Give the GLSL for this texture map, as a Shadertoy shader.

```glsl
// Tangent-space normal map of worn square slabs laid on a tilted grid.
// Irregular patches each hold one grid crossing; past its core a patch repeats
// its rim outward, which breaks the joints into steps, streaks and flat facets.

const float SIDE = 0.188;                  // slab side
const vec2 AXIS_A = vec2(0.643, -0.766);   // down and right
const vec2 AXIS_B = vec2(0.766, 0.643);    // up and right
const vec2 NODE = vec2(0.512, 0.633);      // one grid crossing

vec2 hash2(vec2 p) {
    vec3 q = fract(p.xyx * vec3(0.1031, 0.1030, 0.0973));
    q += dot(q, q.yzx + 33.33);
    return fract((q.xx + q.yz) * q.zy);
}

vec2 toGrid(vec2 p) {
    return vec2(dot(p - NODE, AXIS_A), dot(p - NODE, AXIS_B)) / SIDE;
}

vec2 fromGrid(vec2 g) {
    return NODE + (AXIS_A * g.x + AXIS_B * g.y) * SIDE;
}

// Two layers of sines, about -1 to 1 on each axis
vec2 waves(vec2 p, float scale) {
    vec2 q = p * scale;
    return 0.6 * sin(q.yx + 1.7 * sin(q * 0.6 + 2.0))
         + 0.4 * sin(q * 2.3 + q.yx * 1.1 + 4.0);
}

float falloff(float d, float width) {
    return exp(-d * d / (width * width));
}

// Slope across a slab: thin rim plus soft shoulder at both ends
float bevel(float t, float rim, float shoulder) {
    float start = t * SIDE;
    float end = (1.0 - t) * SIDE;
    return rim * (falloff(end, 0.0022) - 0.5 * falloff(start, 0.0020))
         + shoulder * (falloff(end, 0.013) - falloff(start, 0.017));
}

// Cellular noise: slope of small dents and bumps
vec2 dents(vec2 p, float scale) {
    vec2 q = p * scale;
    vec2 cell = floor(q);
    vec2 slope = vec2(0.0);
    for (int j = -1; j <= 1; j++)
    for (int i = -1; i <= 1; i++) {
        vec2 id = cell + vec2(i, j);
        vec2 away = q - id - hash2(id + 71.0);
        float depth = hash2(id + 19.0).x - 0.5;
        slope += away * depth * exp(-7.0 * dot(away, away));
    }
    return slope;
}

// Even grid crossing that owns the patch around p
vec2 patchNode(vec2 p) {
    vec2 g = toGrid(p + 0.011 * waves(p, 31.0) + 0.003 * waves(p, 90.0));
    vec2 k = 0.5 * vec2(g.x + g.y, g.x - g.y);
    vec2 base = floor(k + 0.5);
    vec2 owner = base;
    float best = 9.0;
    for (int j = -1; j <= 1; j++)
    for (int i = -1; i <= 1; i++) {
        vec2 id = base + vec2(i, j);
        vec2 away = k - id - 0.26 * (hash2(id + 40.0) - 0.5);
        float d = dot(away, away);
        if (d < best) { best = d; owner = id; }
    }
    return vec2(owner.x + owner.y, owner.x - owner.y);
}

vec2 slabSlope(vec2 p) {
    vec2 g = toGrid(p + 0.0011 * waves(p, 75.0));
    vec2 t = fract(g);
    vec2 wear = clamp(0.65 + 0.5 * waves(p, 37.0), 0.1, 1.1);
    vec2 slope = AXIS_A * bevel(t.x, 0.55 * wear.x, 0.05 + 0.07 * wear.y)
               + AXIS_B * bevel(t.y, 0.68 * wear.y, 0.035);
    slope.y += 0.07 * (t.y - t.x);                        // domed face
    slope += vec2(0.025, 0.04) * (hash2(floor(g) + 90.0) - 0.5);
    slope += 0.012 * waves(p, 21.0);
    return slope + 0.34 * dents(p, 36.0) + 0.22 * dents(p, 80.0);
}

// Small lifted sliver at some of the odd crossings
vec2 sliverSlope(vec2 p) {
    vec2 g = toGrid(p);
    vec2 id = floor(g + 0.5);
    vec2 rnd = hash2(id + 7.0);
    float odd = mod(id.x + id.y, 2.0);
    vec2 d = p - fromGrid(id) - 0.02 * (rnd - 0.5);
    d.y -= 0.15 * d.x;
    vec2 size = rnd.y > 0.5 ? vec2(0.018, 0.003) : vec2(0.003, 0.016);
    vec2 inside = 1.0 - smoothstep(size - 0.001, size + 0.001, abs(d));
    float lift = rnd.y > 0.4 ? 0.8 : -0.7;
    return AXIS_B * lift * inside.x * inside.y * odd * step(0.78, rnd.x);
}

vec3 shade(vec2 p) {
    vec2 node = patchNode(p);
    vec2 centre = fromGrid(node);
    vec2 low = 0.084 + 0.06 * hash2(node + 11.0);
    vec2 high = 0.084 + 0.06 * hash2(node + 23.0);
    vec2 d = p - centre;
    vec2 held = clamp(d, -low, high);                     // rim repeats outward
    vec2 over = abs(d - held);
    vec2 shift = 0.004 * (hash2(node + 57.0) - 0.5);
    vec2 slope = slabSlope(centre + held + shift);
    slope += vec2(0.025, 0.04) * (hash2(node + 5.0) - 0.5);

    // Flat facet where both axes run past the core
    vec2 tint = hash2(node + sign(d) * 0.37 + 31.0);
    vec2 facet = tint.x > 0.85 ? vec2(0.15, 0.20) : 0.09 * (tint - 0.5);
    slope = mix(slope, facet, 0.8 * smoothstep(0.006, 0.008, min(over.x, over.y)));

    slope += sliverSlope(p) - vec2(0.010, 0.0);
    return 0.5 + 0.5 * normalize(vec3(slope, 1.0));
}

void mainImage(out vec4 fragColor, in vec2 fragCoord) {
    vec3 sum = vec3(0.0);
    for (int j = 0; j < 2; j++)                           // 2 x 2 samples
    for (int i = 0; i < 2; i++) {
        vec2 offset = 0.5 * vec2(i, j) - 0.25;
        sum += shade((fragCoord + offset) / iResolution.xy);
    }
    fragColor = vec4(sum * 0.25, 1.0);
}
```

Assigned task -
Which lines of the data above contain "core"? Copy each one.

Solution to the exercise -
// Irregular patches each hold one grid crossing; past its core a patch repeats
    // Flat facet where both axes run past the core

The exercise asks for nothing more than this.